|Date:||November 2nd, 2009 01:48 pm (UTC)|| |
Note: I think my reply may be a bit incoherent but I really wanted to ask the first two questions before I headed out to work. Sorry about that... I'll try to edit it later if I have time. :)
I am curious how their argument works on adoptive gay parents? It sounds to me that their argument says that they should be allowed to marry.
What bad do evangelicals feel will come from gay marriage? I wasn't really able to get that from the article. I suppose that is due to the expected audience.
While I will be the first to admit I am very socially liberal, it is always a good idea to know your enemy, right? :) Not to mention testing your own views on a subject.
Part of my problem with anti gay marriage arguments are that they all revolve around religion and I don't believe that religious beliefs should be legislated.
Yes, most of the arguments are religious ... which makes it difficult to have a conversation. Attempting to translate them into a purely secular argument ... well, is likely to be unsatisfying to either participant in the conversation.
To your second question ... the primary argument is the religious one; God has endorsed heterosexual marriage and condemned homosexual activity, so any legal endorsement of gay marriage endorses sin. Outside of that, the question becomes ... if marriage isn't between a previously unrelated man and a woman, what is it? Slippery slopes come into play. Can three people form a marriage? Can I marry my sister, or my mother, or my grandfather, or my daughter? If all of those are acceptable, what's the point of having legal marriage structures at all? Where do you draw the line?
It seems to me that much of what proponents of gay marriage want can be achieved by other means ... durable powers of attorney, for example.

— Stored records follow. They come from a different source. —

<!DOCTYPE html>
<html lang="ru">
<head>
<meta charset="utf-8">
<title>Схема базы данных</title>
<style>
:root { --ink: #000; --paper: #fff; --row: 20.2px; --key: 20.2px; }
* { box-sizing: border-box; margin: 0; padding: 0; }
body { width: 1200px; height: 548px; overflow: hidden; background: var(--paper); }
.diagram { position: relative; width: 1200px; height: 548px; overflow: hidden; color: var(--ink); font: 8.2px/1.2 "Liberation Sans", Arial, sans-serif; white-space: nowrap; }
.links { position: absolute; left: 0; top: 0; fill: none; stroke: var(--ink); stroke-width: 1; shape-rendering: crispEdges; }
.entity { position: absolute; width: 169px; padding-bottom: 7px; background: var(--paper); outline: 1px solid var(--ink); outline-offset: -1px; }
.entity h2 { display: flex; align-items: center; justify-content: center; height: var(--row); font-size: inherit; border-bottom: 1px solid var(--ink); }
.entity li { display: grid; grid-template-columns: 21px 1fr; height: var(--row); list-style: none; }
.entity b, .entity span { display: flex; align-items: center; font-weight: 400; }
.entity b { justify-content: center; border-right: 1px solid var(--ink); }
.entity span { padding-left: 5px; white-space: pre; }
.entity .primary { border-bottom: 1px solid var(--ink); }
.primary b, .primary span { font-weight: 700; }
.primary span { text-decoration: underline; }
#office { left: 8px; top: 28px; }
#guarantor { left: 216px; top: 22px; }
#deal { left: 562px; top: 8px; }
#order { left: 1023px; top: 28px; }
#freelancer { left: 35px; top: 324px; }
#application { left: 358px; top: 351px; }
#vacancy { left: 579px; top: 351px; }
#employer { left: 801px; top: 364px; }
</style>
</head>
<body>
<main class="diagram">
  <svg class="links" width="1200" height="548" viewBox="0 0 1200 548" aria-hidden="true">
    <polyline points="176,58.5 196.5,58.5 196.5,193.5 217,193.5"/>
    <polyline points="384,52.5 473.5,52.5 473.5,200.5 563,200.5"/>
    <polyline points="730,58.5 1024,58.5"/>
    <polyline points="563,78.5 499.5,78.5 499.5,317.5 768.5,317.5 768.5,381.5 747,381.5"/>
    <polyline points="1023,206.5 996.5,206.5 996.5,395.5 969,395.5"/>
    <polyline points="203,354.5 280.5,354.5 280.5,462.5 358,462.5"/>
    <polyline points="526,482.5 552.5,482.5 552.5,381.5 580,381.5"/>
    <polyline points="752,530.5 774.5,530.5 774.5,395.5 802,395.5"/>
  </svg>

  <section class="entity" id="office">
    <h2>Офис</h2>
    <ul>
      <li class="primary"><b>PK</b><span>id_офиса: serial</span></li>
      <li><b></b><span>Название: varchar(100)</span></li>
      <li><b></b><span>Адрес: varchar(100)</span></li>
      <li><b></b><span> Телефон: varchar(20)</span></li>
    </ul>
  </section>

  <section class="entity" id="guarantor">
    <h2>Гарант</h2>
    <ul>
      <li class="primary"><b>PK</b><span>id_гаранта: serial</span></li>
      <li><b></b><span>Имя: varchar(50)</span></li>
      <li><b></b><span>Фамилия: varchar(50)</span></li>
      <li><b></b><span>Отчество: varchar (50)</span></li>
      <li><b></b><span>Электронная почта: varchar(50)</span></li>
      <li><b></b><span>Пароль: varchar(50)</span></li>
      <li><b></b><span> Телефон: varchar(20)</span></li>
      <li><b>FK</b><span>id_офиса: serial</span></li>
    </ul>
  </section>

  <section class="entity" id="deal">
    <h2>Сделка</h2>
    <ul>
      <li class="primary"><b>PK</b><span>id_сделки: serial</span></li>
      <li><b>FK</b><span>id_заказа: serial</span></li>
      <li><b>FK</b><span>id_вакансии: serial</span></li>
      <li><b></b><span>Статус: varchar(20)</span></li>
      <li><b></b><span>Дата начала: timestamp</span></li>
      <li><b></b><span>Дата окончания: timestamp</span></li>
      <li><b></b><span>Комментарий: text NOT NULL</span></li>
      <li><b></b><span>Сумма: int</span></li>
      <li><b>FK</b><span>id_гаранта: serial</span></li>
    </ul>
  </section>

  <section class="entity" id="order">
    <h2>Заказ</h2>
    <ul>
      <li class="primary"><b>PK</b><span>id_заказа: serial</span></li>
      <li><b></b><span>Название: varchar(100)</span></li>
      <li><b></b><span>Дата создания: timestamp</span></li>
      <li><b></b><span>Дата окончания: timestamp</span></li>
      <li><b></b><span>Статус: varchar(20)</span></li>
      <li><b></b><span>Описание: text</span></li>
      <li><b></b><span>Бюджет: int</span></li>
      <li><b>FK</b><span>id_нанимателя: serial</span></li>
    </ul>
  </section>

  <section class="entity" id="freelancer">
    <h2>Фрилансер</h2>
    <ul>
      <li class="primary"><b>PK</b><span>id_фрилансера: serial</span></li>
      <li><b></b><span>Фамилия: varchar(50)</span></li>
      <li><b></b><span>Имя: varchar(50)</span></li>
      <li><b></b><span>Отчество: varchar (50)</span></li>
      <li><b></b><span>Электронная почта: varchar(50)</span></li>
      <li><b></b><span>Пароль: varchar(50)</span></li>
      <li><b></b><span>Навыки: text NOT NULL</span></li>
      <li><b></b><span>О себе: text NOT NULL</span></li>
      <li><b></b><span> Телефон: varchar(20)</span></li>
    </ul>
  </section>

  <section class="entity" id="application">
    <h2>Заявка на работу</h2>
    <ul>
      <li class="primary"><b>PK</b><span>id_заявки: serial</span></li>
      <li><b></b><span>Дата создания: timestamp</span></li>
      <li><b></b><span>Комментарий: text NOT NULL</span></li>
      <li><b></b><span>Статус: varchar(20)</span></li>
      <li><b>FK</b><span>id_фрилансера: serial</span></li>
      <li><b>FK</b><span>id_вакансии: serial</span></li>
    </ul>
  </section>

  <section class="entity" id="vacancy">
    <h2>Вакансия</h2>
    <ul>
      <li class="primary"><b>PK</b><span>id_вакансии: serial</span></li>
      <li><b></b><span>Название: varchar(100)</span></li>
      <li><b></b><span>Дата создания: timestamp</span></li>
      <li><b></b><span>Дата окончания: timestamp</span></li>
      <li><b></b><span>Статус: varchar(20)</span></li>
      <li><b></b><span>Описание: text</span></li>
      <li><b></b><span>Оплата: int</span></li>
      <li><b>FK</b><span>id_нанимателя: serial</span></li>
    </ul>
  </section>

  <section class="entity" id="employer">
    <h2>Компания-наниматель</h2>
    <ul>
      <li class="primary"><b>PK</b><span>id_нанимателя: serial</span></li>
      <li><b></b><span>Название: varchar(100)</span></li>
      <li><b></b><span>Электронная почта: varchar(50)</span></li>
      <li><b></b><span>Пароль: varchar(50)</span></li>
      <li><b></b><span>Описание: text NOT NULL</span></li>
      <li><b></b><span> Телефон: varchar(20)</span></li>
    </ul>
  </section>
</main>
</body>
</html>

Those sorts of things seem reasonable to me. But I don't think you need to re-define what "marriage" means to get some of those benefits.
As to the first question ... again, I think the question has mostly a religious answer. If you're introducing a child into an environment in which "sin" (however you may define it) is embedded in the family structure, is that better for the child than leaving them in foster care? It's a matter for reasonable debate ... assuming you accept the religious premise of the argument, of course.